In addition to the limited curriculum of sex education classes, the very setting in which these classes took place may have inhibited discussion. According the literature on sexual education programs, the most widely evaluated school-based programs have targeted risky sexual behaviors and have been focused on outcomes— promoting abstinence, delaying sexual intercourse, and increasing the use of contraceptives CDC, b; Sociometrics, Intervention programs that include developmental issues, such as teen dating and relationships, need to be developed and evaluated to determine their effectiveness.

Graber and Brooks-Gunn argue for school-based programs that include information on developmental issues and challenges as well as skill-building to enhance behavioral outcomes. According to many participants, television and movies magnified and glorified sex. Many noted that relationships were portrayed in superficial or unrealistic ways. Programs and movies depicted relationships without any conflict or difficulties and sex as the ultimate experience that was always pleasurable and mutually satisfying.

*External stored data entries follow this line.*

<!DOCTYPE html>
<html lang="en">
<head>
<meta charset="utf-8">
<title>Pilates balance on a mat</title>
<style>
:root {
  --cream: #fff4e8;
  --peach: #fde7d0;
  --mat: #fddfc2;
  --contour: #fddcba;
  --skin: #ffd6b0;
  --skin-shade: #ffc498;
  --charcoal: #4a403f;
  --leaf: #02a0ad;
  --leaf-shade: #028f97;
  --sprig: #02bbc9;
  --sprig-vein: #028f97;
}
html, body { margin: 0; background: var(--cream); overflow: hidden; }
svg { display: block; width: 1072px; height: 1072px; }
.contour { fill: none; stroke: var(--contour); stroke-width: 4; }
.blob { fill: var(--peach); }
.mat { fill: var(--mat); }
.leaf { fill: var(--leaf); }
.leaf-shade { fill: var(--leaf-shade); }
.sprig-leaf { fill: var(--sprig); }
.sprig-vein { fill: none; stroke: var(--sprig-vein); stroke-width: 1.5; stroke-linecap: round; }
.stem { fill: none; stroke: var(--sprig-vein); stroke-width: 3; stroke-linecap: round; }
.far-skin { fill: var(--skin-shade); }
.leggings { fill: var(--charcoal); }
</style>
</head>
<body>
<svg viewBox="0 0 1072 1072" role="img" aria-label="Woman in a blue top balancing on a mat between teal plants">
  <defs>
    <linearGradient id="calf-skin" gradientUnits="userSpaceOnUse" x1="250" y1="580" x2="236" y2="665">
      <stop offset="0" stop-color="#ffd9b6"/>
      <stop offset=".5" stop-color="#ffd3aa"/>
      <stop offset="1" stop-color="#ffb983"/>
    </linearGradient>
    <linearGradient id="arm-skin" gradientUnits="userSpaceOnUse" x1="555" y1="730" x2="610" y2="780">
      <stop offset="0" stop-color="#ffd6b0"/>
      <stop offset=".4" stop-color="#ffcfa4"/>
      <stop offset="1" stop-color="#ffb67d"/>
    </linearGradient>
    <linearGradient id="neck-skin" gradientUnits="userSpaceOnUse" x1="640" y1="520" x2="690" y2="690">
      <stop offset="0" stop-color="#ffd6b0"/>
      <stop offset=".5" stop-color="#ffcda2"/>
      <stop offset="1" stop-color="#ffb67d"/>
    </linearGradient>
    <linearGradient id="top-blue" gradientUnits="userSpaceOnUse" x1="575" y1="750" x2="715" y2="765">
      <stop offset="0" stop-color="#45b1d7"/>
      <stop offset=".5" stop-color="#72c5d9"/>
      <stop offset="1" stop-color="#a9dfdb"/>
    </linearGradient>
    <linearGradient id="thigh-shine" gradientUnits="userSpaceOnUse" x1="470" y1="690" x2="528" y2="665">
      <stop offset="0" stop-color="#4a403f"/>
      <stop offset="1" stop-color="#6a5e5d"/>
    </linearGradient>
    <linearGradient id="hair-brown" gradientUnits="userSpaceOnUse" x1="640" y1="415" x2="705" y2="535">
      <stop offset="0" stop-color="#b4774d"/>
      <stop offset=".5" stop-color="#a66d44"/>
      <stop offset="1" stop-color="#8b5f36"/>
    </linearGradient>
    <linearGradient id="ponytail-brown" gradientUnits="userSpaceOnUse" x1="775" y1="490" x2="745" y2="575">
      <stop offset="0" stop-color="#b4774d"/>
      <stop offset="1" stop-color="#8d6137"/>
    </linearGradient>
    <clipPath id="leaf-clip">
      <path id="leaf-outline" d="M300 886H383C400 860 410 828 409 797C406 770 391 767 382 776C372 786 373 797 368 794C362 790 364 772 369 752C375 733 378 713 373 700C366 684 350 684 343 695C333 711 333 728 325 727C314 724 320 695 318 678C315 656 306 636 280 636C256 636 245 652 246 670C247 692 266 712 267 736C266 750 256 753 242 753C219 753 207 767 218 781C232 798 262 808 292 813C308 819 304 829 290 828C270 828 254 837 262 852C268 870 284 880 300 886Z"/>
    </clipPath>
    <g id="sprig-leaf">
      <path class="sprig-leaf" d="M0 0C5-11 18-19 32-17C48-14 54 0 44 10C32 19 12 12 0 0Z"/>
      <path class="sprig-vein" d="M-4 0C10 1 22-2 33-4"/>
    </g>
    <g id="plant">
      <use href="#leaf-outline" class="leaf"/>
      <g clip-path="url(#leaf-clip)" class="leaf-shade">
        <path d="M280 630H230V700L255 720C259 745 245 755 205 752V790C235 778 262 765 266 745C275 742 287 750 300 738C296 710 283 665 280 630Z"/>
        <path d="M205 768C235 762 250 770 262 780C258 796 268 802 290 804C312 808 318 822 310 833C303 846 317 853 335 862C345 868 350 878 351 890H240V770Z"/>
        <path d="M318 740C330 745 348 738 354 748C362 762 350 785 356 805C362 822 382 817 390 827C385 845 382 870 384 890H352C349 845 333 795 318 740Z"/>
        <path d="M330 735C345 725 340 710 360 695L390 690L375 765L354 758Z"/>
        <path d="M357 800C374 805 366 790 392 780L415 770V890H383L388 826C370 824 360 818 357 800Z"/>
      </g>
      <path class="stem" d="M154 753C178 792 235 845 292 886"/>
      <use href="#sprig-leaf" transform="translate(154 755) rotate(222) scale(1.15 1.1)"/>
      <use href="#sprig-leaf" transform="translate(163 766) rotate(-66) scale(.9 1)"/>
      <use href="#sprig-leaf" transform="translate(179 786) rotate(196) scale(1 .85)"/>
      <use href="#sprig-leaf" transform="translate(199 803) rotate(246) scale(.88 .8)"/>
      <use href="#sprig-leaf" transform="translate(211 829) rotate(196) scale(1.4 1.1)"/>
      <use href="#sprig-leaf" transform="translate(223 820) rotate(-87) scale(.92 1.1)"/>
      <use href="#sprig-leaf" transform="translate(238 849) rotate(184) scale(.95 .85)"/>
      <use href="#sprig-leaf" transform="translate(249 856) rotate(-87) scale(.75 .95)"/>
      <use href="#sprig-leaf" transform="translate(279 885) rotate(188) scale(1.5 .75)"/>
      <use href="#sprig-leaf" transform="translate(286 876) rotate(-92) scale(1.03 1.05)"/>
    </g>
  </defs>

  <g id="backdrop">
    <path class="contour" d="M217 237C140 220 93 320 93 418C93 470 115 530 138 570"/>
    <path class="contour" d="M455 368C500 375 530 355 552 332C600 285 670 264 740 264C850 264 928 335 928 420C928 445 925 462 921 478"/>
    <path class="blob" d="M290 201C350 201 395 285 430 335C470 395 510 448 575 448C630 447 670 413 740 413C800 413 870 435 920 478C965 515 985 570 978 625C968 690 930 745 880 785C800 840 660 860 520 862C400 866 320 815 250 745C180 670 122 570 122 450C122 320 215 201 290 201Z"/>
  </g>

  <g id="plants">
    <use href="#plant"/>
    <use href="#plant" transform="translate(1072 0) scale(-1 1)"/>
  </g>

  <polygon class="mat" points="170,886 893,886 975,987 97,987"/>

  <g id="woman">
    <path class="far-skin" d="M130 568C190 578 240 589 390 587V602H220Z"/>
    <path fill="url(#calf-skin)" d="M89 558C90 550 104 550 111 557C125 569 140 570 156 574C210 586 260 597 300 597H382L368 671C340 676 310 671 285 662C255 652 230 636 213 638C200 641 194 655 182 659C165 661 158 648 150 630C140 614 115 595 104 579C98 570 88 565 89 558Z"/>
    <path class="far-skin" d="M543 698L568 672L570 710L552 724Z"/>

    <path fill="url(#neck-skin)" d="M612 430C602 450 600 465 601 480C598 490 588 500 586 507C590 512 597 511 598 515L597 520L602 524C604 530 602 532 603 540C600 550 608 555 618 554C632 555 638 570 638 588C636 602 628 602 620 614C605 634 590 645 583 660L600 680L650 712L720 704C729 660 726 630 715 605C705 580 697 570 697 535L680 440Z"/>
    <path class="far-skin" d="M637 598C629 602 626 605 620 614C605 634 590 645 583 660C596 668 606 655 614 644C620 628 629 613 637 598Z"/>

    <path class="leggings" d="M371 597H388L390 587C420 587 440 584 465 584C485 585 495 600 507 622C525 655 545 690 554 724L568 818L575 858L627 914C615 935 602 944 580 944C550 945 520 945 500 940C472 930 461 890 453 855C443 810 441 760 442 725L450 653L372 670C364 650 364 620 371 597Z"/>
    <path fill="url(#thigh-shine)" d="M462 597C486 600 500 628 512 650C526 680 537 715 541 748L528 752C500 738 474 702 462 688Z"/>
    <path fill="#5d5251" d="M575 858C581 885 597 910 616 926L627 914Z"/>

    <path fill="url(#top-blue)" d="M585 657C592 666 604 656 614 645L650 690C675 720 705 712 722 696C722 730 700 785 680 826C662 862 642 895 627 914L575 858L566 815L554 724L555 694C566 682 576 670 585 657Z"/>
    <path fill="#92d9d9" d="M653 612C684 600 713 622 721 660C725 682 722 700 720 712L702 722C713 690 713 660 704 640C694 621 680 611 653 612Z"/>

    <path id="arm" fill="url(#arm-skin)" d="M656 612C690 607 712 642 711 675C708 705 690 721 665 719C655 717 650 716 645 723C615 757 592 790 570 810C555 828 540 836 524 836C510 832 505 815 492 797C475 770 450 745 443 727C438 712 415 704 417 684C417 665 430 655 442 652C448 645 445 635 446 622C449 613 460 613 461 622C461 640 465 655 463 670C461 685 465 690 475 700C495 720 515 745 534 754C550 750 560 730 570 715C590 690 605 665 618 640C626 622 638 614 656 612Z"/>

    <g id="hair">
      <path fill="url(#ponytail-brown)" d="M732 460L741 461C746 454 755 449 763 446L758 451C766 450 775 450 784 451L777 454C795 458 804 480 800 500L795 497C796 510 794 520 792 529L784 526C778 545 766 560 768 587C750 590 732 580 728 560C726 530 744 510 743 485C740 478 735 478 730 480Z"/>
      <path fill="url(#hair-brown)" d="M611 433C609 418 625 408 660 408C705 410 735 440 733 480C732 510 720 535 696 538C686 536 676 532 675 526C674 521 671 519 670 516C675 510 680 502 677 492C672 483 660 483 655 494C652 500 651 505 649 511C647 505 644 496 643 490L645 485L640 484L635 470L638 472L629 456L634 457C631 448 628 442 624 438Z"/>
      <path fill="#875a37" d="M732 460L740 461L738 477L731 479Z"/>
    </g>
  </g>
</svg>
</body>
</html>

Some types of popular music, notably rap music, commonly used derogatory slang terms for women. Martino and colleagues found that teens, regardless of sex or gender, when exposed to degrading music lyrics— especially those that portrayed women as, primarily, sexual objects—were more likely to engage in sexual activity.